Your goal :: Give the number of lines in the data below where the string "WebGL" occurs, and nothing else.

(Dataset entries)
+===+

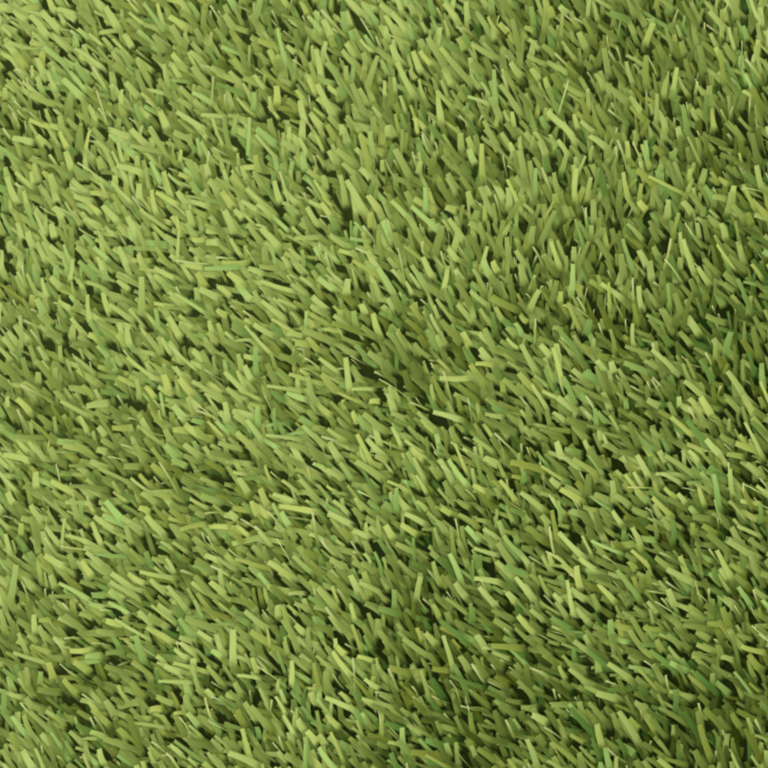
Write a WebGL 2 fragment shader that draws this texture.

```glsl
#version 300 es
precision highp float;
// Dense lawn of short, leaning, overlapping grass blades lit from the upper left.

#define LAYERS 11
#define CELL 0.025         // grid spacing of the blades
#define DENSITY 0.85       // share of cells that hold a blade
#define HALF_LENGTH 0.021
#define HALF_WIDTH 0.0049
#define LEAN 0.64          // mean tilt to the left, in radians
#define SPREAD 0.95        // random tilt around the mean
#define SOFTNESS 0.0019
#define SHADOW vec3(0.15, 0.145, 0.18)
#define DARK vec3(0.18, 0.23, 0.07)
#define LIGHT vec3(0.69, 0.76, 0.42)
#define PALE vec3(0.86, 0.87, 0.62)

uniform vec2 u_resolution;
out vec4 fragColor;

float hash(vec2 p) {
    return fract(sin(dot(p, vec2(127.1, 311.7))) * 43758.5453);
}

float noise(vec2 p) {
    vec2 i = floor(p), f = fract(p);
    f = f * f * (3.0 - 2.0 * f);
    return mix(mix(hash(i), hash(i + vec2(1, 0)), f.x),
               mix(hash(i + vec2(0, 1)), hash(i + vec2(1, 1)), f.x), f.y);
}

// Distance to a slightly tapered, blunt blade standing along y.
float bladeDistance(vec2 q, float halfWidth, float halfLength) {
    float s = clamp(q.y / halfLength, -1.0, 1.0);
    float taper = halfWidth * (0.88 - 0.17 * s);
    float corner = 0.4 * taper;
    vec2 d = abs(q) - vec2(taper, halfLength) + corner;
    return length(max(d, 0.0)) + min(max(d.x, d.y), 0.0) - corner;
}

// Paints the blade of one cell, with its soft shadow, over the colour below.
vec3 paintBlade(vec3 below, vec2 uv, vec2 cell, vec2 offset, float size, float depth, float light) {
    vec2 seed = cell + depth * 71.3;
    if (hash(seed + 3.1) > DENSITY) return below;
    vec2 jitter = vec2(hash(seed + 11.7), hash(seed + 23.9));
    vec2 center = (cell + jitter) * size - offset;

    // Tilt follows a slowly varying field
    float tilt = LEAN - 0.4 * (center.x - 0.5) - 0.3 * (center.y - 0.5);
    tilt += 0.6 * (noise(center * 6.0 + 4.0) - 0.5);
    tilt += SPREAD * (hash(seed + 31.3) + hash(seed + 37.7) - 1.0);
    vec2 axis = vec2(-sin(tilt), cos(tilt));
    vec2 rel = uv - center;
    vec2 q = vec2(dot(rel, vec2(axis.y, -axis.x)), dot(rel, axis));

    float kind = hash(seed + 41.9);
    float sliver = step(0.88, kind);
    float halfLength = HALF_LENGTH * size / CELL * mix(0.4, 1.0, hash(seed + 47.3));
    float halfWidth = HALF_WIDTH * mix(0.5, 1.15, hash(seed + 53.1)) * mix(1.0, 0.4, sliver);
    float s = clamp(q.y / halfLength, -1.0, 1.0);
    q.x += (hash(seed + 59.7) - 0.5) * 0.004 * s * s;

    // Roots sink softly into the layers underneath
    float rise = smoothstep(-1.0, -0.3, s);
    float soft = max(SOFTNESS, 0.7 / u_resolution.y);
    float d = bladeDistance(q, halfWidth, halfLength);
    float shade = 1.0 - smoothstep(-0.002, 0.006, bladeDistance(q + vec2(-0.001, 0.002), halfWidth, halfLength));
    below *= 1.0 - SHADOW * shade * (0.4 + 0.6 * rise) * (1.0 - 0.6 * sliver);

    // Tone: depth, chance, root to tip and a gentle roll across the blade
    float tone = 0.37 + 0.46 * depth + 0.62 * (hash(seed + 61.3) - 0.5);
    tone += 0.12 * s - 0.05 * q.x / halfWidth + light;
    tone = clamp(tone, 0.0, 1.1);
    vec3 color = mix(DARK, LIGHT, tone);
    color += vec3(0.0, 0.03, -0.08) * tone * max(1.0 - tone, 0.0);
    float hue = hash(seed + 67.9);
    color += vec3(-0.06, 0.01, 0.0) * smoothstep(0.7, 1.0, hue);
    color += vec3(0.03, 0.01, -0.03) * smoothstep(0.35, 0.0, hue);
    color = mix(color, PALE, sliver * smoothstep(-0.2, 0.9, s) * 0.8);
    return mix(below, color, rise * (1.0 - smoothstep(-soft, soft, d)));
}

void main() {
    vec2 uv = gl_FragCoord.xy / u_resolution.y;

    // Broad light: bright upper left, dimmer right, uneven patches
    float light = 0.2 * (uv.y - 0.5) - 0.29 * (uv.x - 0.5);
    light += 0.2 * (noise(uv * 5.0) - 0.5) + 0.22 * (noise(uv * 13.0 + 7.0) - 0.5);

    vec3 color = DARK * 0.7;
    for (int layer = 0; layer < LAYERS; layer++) {
        float depth = float(layer) / float(LAYERS - 1);
        // Every third layer holds longer, sparser blades
        float size = CELL * (layer % 3 == 1 ? 1.5 : 1.0);
        vec2 offset = vec2(0.37, 0.61) * float(layer);
        vec2 home = floor((uv + offset) / size);
        for (int y = 1; y >= -1; y--)
            for (int x = -1; x <= 1; x++)
                color = paintBlade(color, uv, home + vec2(x, y), offset, size, depth, light);
    }

    // Slight haze towards the bright corner
    float haze = 0.16 * smoothstep(0.5, 1.4, uv.y + 1.0 - uv.x);
    fragColor = vec4(mix(color, vec3(0.60, 0.66, 0.33), haze), 1.0);
}
```
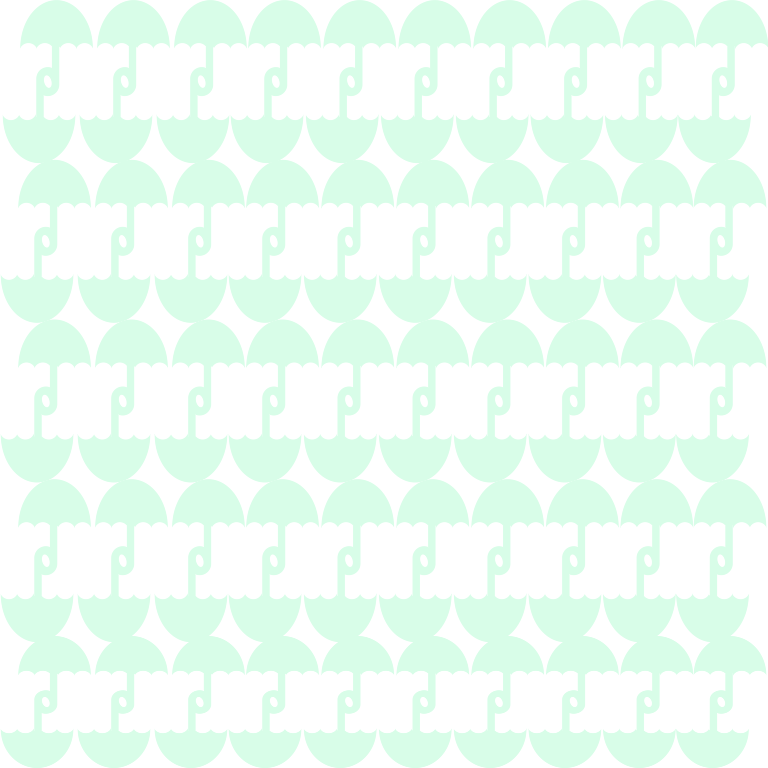
This pattern is drawn by a three.js fragment shader. Its source:

```glsl
// Ten by five pairs of mint umbrellas on white, each pair sharing a hooked handle.
// A pair is symmetric under a half turn, so one umbrella is drawn and folded.
// Distances are in units of 1/768 of the canvas, with y measured down from the top.
varying vec2 vUv;

float ellipseDistance(vec2 p, vec2 radii) {
  float k = length(p / radii);
  return k * (k - 1.0) / max(length(p / (radii * radii)), 1e-5);
}

float boxDistance(vec2 p, vec2 halfSize) {
  vec2 d = abs(p) - halfSize;
  return length(max(d, 0.0)) + min(max(d.x, d.y), 0.0);
}

// Half-elliptical dome with two scallops cut into the brim on each side of the stem
float canopyDistance(vec2 p) {
  float dome = ellipseDistance(p, vec2(36.3, 48.0));
  float along = mod(abs(p.x) - 3.5, 16.4) - 8.2;
  float scallop = length(vec2(along, p.y - 4.2)) - 9.2;
  return max(max(dome, p.y - 4.2), -scallop);
}

// Rounded loop with a leaning oval eye
float loopDistance(vec2 p) {
  float outer = length(vec2(p.x, p.y - clamp(p.y, -3.0, 3.0))) - 11.5;
  float eye = ellipseDistance(vec2(p.x - 0.18 * p.y, p.y), vec2(3.7, 6.2));
  return max(outer, -eye);
}

float umbrellaPairDistance(vec2 p) {
  p = p.y > 0.0 ? -p : p;
  float stem = boxDistance(p - vec2(7.8, -19.0), vec2(3.7, 21.0));
  float canopy = canopyDistance(p - vec2(8.75, -33.5));
  return min(min(stem, canopy), loopDistance(p));
}

// Centre of a pair: columns bow slightly to the right, and the third sits further over
vec2 pairCenter(float column, float row) {
  float x = 45.8 + 75.05 * column + 0.667 * sqrt(column * (9.0 - column));
  x += column == 2.0 ? 1.3 : 0.0;
  x += row == 0.0 ? 2.0 : 0.0;
  return vec2(x, row == 4.0 ? 702.0 : 81.6 + 159.7 * row);
}

void main() {
  vec2 p = vec2(vUv.x, 1.0 - vUv.y) * 768.0;
  float edge = 768.0 * fwidth(vUv.x);
  vec2 cell = floor(p / vec2(75.5, 159.7));

  // Union of the neighbouring pairs, since the domes of adjacent rows overlap
  float nearest = 1e3;
  for (int j = -1; j <= 1; j++) {
    for (int i = -1; i <= 1; i++) {
      vec2 id = clamp(cell + vec2(float(i), float(j)), vec2(0.0), vec2(9.0, 4.0));
      vec2 q = p - pairCenter(id.x, id.y);
      q.y /= id.y == 4.0 ? 0.81 : 1.0; // the bottom row is squashed
      nearest = min(nearest, umbrellaPairDistance(q));
    }
  }

  float coverage = 1.0 - smoothstep(-0.6, 0.6, nearest / edge);
  vec3 mint = vec3(0.847, 0.992, 0.91);
  gl_FragColor = vec4(mix(vec3(1.0), mint, coverage), 1.0);
}
```
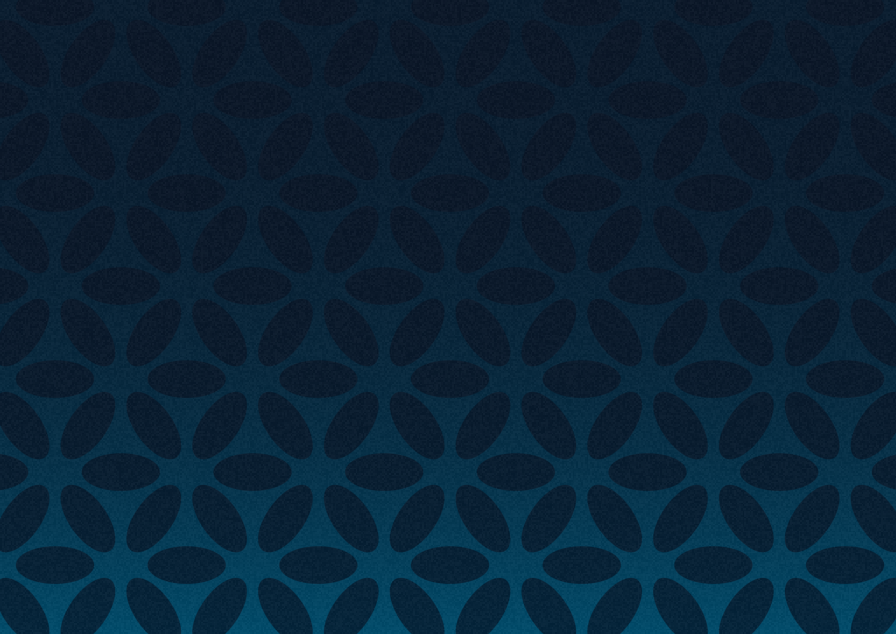
This pattern is drawn by a Shadertoy shader. Its source:

```glsl
// Triangular lattice of dark petals over a navy backdrop with a teal glow from below and fine grain.

#define PITCH vec2(0.2077, 0.1467)      // petal spacing across, row spacing
#define NODE_ORIGIN vec2(0.1906, 0.1087) // one lattice node, in canvas heights
#define PETAL_RADII vec2(0.0617, 0.0297)
#define GLOW_POWER 2.7
#define GRAIN_CELLS 362.0
#define GRAIN_AMOUNT 0.035
#define BACK_TOP vec3(0.044, 0.118, 0.188)
#define BACK_BOTTOM vec3(0.010, 0.300, 0.420)
#define PETAL_TOP vec3(0.050, 0.096, 0.160)
#define PETAL_BOTTOM vec3(0.025, 0.148, 0.232)

// Sineless hash, 0 to 1
float hash12(vec2 p) {
    vec3 q = fract(vec3(p.xyx) * 0.1031);
    q += dot(q, q.yzx + 33.33);
    return fract((q.x + q.y) * q.z);
}

// Approximate signed distance to an axis-aligned ellipse
float ellipseDistance(vec2 p, vec2 radii) {
    float k0 = length(p / radii);
    float k1 = length(p / (radii * radii));
    return k0 * (k0 - 1.0) / max(k1, 1e-4);
}

// Offset from the nearest point of the staggered lattice
vec2 latticeOffset(vec2 p) {
    float row = round(p.y / PITCH.y);
    p -= row * vec2(0.5 * PITCH.x, PITCH.y);
    p.x -= PITCH.x * round(p.x / PITCH.x);
    return p;
}

// One petal lies along the middle of each lattice edge
float petalDistance(vec2 p) {
    float nearest = 1.0;
    for (int i = -1; i <= 1; i++) {
        float slope = float(i);
        vec2 edge = vec2(PITCH.x * (1.0 - 0.5 * abs(slope)), PITCH.y * slope);
        vec2 axis = normalize(edge);
        vec2 q = latticeOffset(p - 0.5 * edge);
        vec2 local = vec2(dot(q, axis), dot(q, vec2(-axis.y, axis.x)));
        nearest = min(nearest, ellipseDistance(local, PETAL_RADII));
    }
    return nearest;
}

void mainImage(out vec4 fragColor, in vec2 fragCoord) {
    vec2 uv = fragCoord / iResolution.y;
    float pixel = 1.0 / iResolution.y;

    // Vertical glow
    float glow = pow(clamp(1.0 - uv.y, 0.0, 1.0), GLOW_POWER);
    vec3 back = mix(BACK_TOP, BACK_BOTTOM, glow);
    vec3 petal = mix(PETAL_TOP, PETAL_BOTTOM, glow);

    // Petals
    float outside = smoothstep(-0.8 * pixel, 0.8 * pixel, petalDistance(uv - NODE_ORIGIN));
    vec3 color = mix(petal, back, outside);

    // Grain
    color += GRAIN_AMOUNT * (hash12(floor(uv * GRAIN_CELLS)) - 0.5);
    fragColor = vec4(clamp(color, 0.0, 1.0), 1.0);
}
```
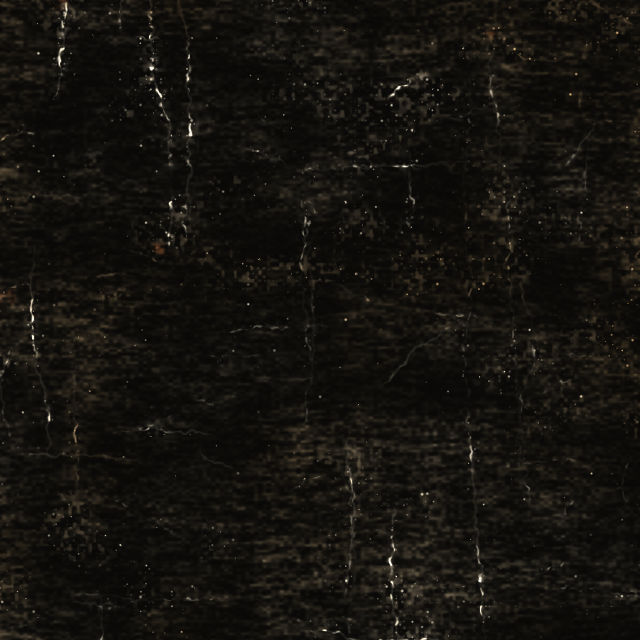
Give the GLSL for this texture, as a WebGL 2 fragment shader.

```glsl
#version 300 es
precision highp float;
// Near-black weathered surface with fine level streaks, beaded hairline cracks and pale specks.

#define CRACK_COUNT 66
#define CRACK_WIDTH 0.0019
#define CRACK_GAIN 0.72
#define SPECK_GRID 125.0
#define SPECK_GAIN 0.8
#define STREAK_SCALE vec2(34.0, 160.0)
#define GRAIN_SCALE vec2(150.0, 210.0)
#define TEXTURE_GAIN 0.23
#define BASE_COLOR vec3(0.034, 0.032, 0.026)
#define WARM_TINT vec3(1.0, 0.8, 0.52)
#define PALE_TINT vec3(1.0, 0.95, 0.84)
#define RUST_COLOR vec3(0.3, 0.16, 0.08)

uniform vec2 u_resolution;
out vec4 fragColor;

float hash(vec2 p) {
    vec3 q = fract(vec3(p.xyx) * 0.1031);
    q += dot(q, q.yzx + 33.33);
    return fract((q.x + q.y) * q.z);
}

float noise(vec2 p) {
    vec2 cell = floor(p), f = fract(p);
    f = f * f * (3.0 - 2.0 * f);
    float low = mix(hash(cell), hash(cell + vec2(1, 0)), f.x);
    float high = mix(hash(cell + vec2(0, 1)), hash(cell + vec2(1, 1)), f.x);
    return mix(low, high, f.y);
}

float fbm(vec2 p) {
    float sum = 0.0, weight = 0.5;
    for (int i = 0; i < 4; i++) {
        sum += weight * noise(p);
        p = p * 2.03 + 17.1;
        weight *= 0.5;
    }
    return sum / 0.9375;
}

// One wandering hairline: x = core, y = soft zone that gathers crumbs.
vec2 crack(vec2 p, float id) {
    vec2 center = vec2(hash(vec2(id, 1.7)), hash(vec2(id, 9.2)));
    float turn = hash(vec2(id, 23.4)) - 0.5;
    float size = hash(vec2(id, 41.8));
    float kind = mod(id, 3.0);
    float angle = turn * 0.1, halfLength = mix(0.04, 0.2, size * size);
    if (kind < 0.5) {
        angle = 1.57 + turn * 0.16;
        halfLength = mix(0.05, 0.3, size * size);
    } else if (kind > 1.5) {
        angle = turn < 0.2 ? 0.75 + turn : -0.8 + turn;
        halfLength = mix(0.025, 0.09, size);
    }
    vec2 d = p - center, axis = vec2(cos(angle), sin(angle));
    vec2 q = vec2(dot(d, axis), dot(d, vec2(-axis.y, axis.x)));
    if (abs(q.x) > halfLength || abs(q.y) > 0.07) return vec2(0);

    q.y += (noise(vec2(q.x * 11.0, id * 7.3)) - 0.5) * 0.026;
    q.y += (noise(vec2(q.x * 75.0, id * 3.1)) - 0.5) * 0.008;
    q.y += (noise(p * 170.0 + id) - 0.5) * 0.004;
    float ends = 1.0 - smoothstep(halfLength * 0.5, halfLength, abs(q.x));
    float strength = mix(0.13, 0.85, pow(hash(vec2(id, 67.3)), 2.6));
    float run = smoothstep(0.3, 0.75, noise(vec2(q.x * 24.0, id * 5.9)));
    float beads = smoothstep(0.42, 0.9, noise(p * 140.0 + id * 2.7));
    float core = exp(-q.y * q.y / (CRACK_WIDTH * CRACK_WIDTH));
    core *= strength * (0.16 + 2.4 * beads * run);
    float halo = exp(-abs(q.y) / 0.008) * strength * run;
    return vec2(core, halo) * ends;
}

// Small soft points, one candidate in each grid cell.
float specks(vec2 p, float density) {
    vec2 g = p * SPECK_GRID, cell = floor(g);
    vec2 offset = 0.4 + 0.2 * vec2(hash(cell + 3.7), hash(cell + 8.1));
    float present = step(1.0 - density, hash(cell + 51.0));
    float radius = mix(0.27, 0.46, hash(cell + 77.0));
    float level = mix(0.12, 1.0, pow(hash(cell + 95.0), 3.5));
    return present * level * (1.0 - smoothstep(0.0, radius, length(fract(g) - offset)));
}

void main() {
    vec2 p = gl_FragCoord.xy / u_resolution.y;

    // Dim ground: level streaks, grain and faint upright bands in uneven patches.
    vec2 bent = p + vec2(0.0, 0.014 * noise(p * 11.0));
    float streak = noise(bent * STREAK_SCALE);
    float grain = noise(p * GRAIN_SCALE + 40.0);
    float bands = noise(p * vec2(26.0, 2.5) + 11.0);
    float patches = smoothstep(0.22, 0.8, fbm(p * vec2(6.0, 10.0) + 5.0));
    float surface = 0.4 * streak + 0.42 * grain + 0.18 * bands;
    float ground = pow(surface, 3.0) * mix(0.3, 1.7, patches);

    // Broken level ridges and crumbs stand out in small clusters.
    float cluster = smoothstep(0.54, 0.78, fbm(p * vec2(9.0, 14.0) + 90.0));
    float ridge = smoothstep(0.62, 0.95, noise(bent * vec2(20.0, 115.0) + 70.0));
    float crumbs = smoothstep(0.5, 0.95, noise(p * 155.0 + 23.0));
    ground += 0.4 * ridge * patches * (0.15 + grain);
    ground += 0.75 * crumbs * cluster;
    float warmth = noise(p * 7.0 + 31.0);
    vec3 tint = mix(WARM_TINT, PALE_TINT, 0.7 * warmth);
    vec3 color = BASE_COLOR + TEXTURE_GAIN * ground * tint;

    // Cracks, with crumbs beside them and specks in loose clusters.
    vec2 lines = vec2(0);
    for (int i = 0; i < CRACK_COUNT; i++) lines += crack(p, float(i) + 1.0);
    float density = 0.008 + 0.14 * cluster + 0.4 * min(lines.y, 1.0);
    float points = specks(p, density) + 0.6 * specks(p * 1.37 + 4.3, density);
    vec3 glow = mix(vec3(1.0, 0.8, 0.55), PALE_TINT, smoothstep(0.15, 0.5, warmth));
    float light = CRACK_GAIN * lines.x + SPECK_GAIN * points;
    color += glow * (light + 0.3 * min(lines.y, 1.0) * crumbs);

    // A few ragged rust stains.
    for (float i = 0.0; i < 4.0; i++) {
        vec2 spot = p - vec2(hash(vec2(i, 130.0)), hash(vec2(i, 150.0)));
        float reach = length(spot * vec2(0.8, 1.1)) + 0.018 * (noise(p * 95.0) - 0.5);
        color += RUST_COLOR * (1.0 - smoothstep(0.001, 0.014, reach)) * grain;
    }
    fragColor = vec4(min(color, vec3(0.95)), 1.0);
}
```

+===+

Solved exercise :: 2